◆ REQUIRED WORK ◆
When you have gone through the entries below, state how many lines include the word "pixel" and write nothing else.

◆ ENTRIES PROVIDED ◆
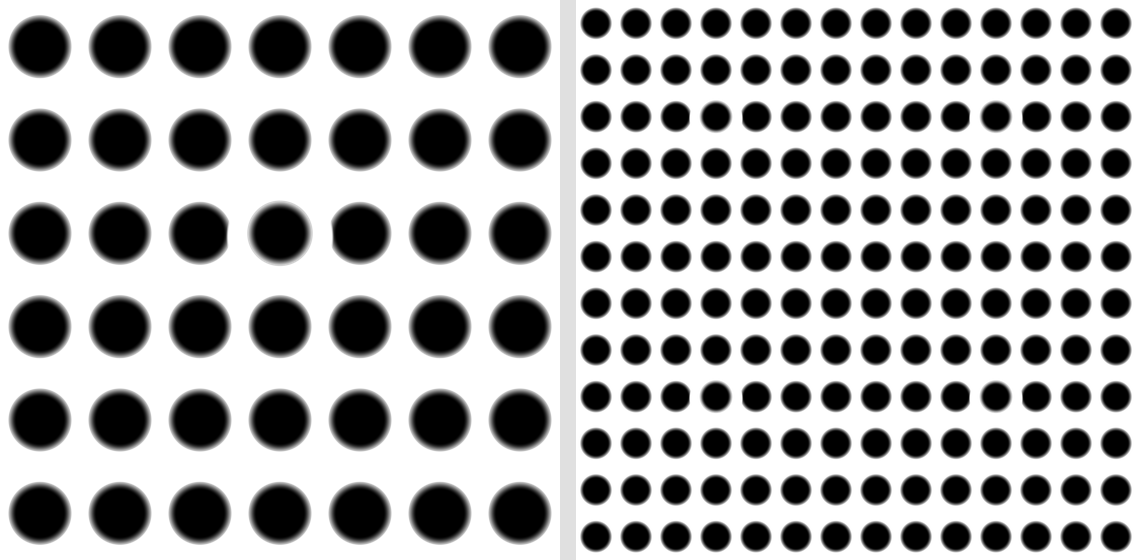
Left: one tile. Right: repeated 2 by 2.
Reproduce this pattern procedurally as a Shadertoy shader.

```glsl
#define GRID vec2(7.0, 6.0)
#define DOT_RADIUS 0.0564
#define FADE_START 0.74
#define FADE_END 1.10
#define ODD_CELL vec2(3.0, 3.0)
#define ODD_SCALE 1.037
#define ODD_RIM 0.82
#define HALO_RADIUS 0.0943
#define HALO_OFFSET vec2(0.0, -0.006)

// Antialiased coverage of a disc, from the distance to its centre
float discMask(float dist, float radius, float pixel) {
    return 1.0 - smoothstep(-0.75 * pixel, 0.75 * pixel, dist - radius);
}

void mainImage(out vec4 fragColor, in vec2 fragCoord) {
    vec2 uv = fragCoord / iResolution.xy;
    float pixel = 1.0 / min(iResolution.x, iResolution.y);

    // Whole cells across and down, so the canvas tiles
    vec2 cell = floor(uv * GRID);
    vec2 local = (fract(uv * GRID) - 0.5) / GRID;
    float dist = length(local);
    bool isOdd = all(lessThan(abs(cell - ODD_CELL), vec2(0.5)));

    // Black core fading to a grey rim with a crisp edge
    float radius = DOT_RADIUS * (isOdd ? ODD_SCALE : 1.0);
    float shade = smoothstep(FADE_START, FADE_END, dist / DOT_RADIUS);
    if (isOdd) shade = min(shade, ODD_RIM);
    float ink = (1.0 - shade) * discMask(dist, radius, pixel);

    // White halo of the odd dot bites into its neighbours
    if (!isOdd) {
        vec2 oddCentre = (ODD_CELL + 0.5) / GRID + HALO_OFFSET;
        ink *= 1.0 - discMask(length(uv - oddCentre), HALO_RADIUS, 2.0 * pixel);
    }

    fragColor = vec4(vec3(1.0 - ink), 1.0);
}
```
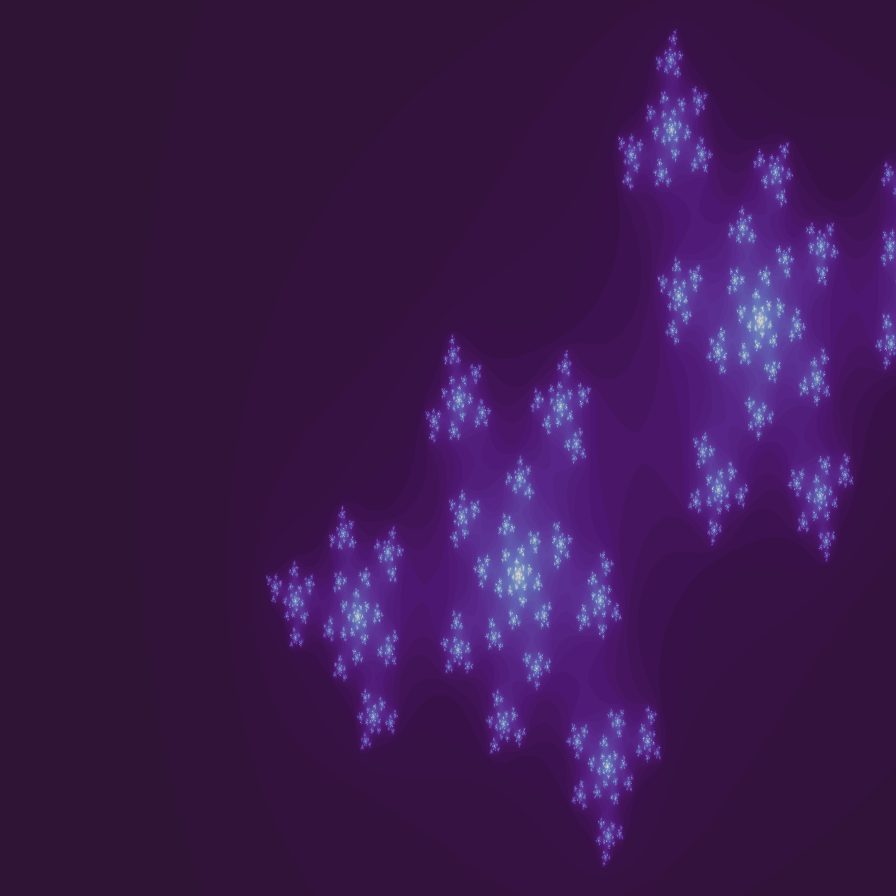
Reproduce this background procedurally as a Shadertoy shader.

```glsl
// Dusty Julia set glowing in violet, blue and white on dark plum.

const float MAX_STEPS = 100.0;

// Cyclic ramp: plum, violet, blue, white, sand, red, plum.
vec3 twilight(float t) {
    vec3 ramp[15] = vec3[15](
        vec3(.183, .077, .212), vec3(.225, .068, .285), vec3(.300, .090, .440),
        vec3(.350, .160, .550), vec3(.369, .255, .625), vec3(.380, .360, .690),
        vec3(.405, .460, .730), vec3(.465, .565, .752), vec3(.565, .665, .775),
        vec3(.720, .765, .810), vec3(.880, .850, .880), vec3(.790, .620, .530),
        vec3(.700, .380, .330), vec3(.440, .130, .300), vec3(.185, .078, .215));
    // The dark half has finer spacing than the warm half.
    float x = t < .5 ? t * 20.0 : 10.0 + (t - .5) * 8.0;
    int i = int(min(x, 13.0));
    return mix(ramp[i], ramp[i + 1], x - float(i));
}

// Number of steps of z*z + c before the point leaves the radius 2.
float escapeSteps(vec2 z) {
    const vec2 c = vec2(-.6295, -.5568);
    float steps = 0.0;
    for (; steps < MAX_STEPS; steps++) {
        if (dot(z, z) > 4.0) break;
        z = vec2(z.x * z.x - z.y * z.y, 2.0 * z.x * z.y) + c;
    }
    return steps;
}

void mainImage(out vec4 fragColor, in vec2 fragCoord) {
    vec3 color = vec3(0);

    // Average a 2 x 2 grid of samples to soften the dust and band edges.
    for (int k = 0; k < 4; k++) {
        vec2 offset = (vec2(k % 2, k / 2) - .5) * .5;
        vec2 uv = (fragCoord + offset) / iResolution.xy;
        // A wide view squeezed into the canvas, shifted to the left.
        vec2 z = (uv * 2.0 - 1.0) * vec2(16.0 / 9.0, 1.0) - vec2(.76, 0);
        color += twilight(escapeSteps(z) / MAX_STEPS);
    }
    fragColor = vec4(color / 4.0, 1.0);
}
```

◆ TASK RESPONSE ◆
5